(Dataset entries)
____
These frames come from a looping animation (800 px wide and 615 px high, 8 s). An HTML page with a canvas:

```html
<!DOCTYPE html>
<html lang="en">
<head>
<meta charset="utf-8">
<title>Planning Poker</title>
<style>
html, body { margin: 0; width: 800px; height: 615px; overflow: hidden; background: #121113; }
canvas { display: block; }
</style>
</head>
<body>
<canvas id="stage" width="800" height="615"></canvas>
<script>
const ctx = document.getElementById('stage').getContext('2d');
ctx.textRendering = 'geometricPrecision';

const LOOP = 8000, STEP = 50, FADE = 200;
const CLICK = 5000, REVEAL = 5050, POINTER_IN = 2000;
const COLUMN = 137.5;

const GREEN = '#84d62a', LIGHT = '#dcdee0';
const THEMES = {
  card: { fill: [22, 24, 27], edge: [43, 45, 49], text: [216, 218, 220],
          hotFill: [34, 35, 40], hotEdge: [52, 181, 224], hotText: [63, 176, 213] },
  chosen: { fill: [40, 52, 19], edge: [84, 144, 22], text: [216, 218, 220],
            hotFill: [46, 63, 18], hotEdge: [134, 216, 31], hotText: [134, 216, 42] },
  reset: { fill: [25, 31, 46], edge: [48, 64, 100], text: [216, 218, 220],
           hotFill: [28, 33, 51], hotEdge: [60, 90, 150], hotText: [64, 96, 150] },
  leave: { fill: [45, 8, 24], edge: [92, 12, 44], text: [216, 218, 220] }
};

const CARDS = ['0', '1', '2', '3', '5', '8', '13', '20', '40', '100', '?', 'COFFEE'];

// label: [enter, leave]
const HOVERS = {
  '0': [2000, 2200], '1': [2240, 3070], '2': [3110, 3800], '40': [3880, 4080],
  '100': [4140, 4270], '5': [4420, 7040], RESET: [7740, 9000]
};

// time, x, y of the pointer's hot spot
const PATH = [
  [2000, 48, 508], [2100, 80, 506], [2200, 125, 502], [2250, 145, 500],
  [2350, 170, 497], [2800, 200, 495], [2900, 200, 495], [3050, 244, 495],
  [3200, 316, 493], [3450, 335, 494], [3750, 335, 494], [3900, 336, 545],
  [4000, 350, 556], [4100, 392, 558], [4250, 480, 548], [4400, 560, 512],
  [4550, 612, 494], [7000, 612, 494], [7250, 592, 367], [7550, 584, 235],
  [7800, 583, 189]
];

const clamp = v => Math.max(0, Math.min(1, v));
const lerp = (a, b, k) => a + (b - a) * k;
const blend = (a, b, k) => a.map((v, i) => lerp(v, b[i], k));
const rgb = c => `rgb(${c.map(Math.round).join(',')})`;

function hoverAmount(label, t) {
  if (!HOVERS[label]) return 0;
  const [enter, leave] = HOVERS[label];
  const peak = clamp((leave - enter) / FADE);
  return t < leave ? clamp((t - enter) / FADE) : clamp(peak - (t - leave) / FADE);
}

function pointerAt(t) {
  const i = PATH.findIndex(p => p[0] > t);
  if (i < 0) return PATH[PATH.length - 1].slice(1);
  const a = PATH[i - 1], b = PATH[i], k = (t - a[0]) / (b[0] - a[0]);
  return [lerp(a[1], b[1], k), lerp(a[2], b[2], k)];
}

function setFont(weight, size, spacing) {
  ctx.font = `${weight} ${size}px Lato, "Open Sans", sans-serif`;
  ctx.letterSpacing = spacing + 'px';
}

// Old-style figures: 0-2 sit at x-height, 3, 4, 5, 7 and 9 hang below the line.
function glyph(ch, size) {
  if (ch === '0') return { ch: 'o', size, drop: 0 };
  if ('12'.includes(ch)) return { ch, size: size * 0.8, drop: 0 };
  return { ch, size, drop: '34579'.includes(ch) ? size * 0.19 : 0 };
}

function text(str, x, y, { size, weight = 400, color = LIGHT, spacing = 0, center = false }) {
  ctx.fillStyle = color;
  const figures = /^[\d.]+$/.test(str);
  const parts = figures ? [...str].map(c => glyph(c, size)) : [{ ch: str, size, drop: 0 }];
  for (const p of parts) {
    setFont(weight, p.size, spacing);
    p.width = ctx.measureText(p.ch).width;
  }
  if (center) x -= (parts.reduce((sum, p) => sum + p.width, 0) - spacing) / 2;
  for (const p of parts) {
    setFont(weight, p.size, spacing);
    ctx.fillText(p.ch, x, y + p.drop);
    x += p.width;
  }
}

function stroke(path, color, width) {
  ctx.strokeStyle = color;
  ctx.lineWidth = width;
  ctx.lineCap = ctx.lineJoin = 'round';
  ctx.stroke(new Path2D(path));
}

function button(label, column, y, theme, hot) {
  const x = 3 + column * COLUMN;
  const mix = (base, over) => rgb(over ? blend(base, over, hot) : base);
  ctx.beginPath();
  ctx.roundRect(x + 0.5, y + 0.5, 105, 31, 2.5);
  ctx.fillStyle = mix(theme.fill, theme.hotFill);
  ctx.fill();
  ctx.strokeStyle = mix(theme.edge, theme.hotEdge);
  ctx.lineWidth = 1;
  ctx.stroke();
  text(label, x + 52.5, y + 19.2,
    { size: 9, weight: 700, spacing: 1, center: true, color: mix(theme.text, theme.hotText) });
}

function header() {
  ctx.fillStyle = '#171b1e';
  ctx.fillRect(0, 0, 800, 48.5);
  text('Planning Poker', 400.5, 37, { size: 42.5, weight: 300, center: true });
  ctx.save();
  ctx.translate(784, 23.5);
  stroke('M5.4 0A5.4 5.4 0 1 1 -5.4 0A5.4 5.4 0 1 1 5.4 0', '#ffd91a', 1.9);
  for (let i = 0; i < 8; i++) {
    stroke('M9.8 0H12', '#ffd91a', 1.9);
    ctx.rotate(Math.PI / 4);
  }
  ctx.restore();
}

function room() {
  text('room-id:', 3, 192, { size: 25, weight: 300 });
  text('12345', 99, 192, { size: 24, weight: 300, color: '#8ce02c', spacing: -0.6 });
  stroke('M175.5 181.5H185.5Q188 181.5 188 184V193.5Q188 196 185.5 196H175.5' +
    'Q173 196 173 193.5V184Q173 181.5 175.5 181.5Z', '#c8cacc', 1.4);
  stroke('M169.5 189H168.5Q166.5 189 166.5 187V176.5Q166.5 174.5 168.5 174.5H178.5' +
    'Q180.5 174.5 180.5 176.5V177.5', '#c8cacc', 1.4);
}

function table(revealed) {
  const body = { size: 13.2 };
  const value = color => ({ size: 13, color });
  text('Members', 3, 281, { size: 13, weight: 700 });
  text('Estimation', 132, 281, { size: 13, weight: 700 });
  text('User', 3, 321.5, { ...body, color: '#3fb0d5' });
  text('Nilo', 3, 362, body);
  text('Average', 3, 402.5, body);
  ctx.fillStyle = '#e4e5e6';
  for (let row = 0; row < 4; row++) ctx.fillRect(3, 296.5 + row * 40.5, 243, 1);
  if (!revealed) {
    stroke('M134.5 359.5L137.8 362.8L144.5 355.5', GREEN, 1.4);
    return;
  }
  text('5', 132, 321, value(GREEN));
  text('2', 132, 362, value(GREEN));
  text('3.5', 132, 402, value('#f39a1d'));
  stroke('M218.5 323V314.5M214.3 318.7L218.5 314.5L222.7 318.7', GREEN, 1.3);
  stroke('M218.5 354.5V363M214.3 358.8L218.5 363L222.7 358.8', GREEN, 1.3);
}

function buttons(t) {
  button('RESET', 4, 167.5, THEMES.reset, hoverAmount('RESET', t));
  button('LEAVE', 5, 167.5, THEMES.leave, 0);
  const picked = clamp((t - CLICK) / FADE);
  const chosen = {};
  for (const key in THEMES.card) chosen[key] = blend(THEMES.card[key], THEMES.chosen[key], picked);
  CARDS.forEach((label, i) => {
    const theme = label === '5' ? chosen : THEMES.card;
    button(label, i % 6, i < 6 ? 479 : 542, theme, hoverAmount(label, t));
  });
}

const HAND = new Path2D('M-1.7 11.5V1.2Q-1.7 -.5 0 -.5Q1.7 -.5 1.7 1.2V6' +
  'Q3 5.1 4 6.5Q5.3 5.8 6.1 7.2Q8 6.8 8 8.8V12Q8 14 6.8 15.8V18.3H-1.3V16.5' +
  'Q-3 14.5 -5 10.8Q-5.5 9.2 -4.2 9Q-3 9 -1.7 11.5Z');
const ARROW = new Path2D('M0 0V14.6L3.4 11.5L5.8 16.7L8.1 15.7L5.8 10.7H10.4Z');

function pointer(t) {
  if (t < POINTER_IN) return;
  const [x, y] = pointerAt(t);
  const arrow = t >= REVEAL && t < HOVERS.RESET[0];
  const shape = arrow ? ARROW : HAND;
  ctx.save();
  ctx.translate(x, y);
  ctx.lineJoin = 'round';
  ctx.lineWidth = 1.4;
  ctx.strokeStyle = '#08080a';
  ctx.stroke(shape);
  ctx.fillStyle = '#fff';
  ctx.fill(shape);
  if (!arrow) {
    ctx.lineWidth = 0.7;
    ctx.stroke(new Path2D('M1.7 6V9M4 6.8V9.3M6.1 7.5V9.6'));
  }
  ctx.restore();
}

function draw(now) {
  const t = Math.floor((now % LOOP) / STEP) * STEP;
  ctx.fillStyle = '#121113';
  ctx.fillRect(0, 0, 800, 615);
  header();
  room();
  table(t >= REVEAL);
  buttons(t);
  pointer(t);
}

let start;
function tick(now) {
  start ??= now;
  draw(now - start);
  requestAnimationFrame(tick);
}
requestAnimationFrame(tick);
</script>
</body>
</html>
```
____
The lines to return are those in the records above that hold the word "clamp".

const clamp = v => Math.max(0, Math.min(1, v));
  const peak = clamp((leave - enter) / FADE);
  return t < leave ? clamp((t - enter) / FADE) : clamp(peak - (t - leave) / FADE);
  const picked = clamp((t - CLICK) / FADE);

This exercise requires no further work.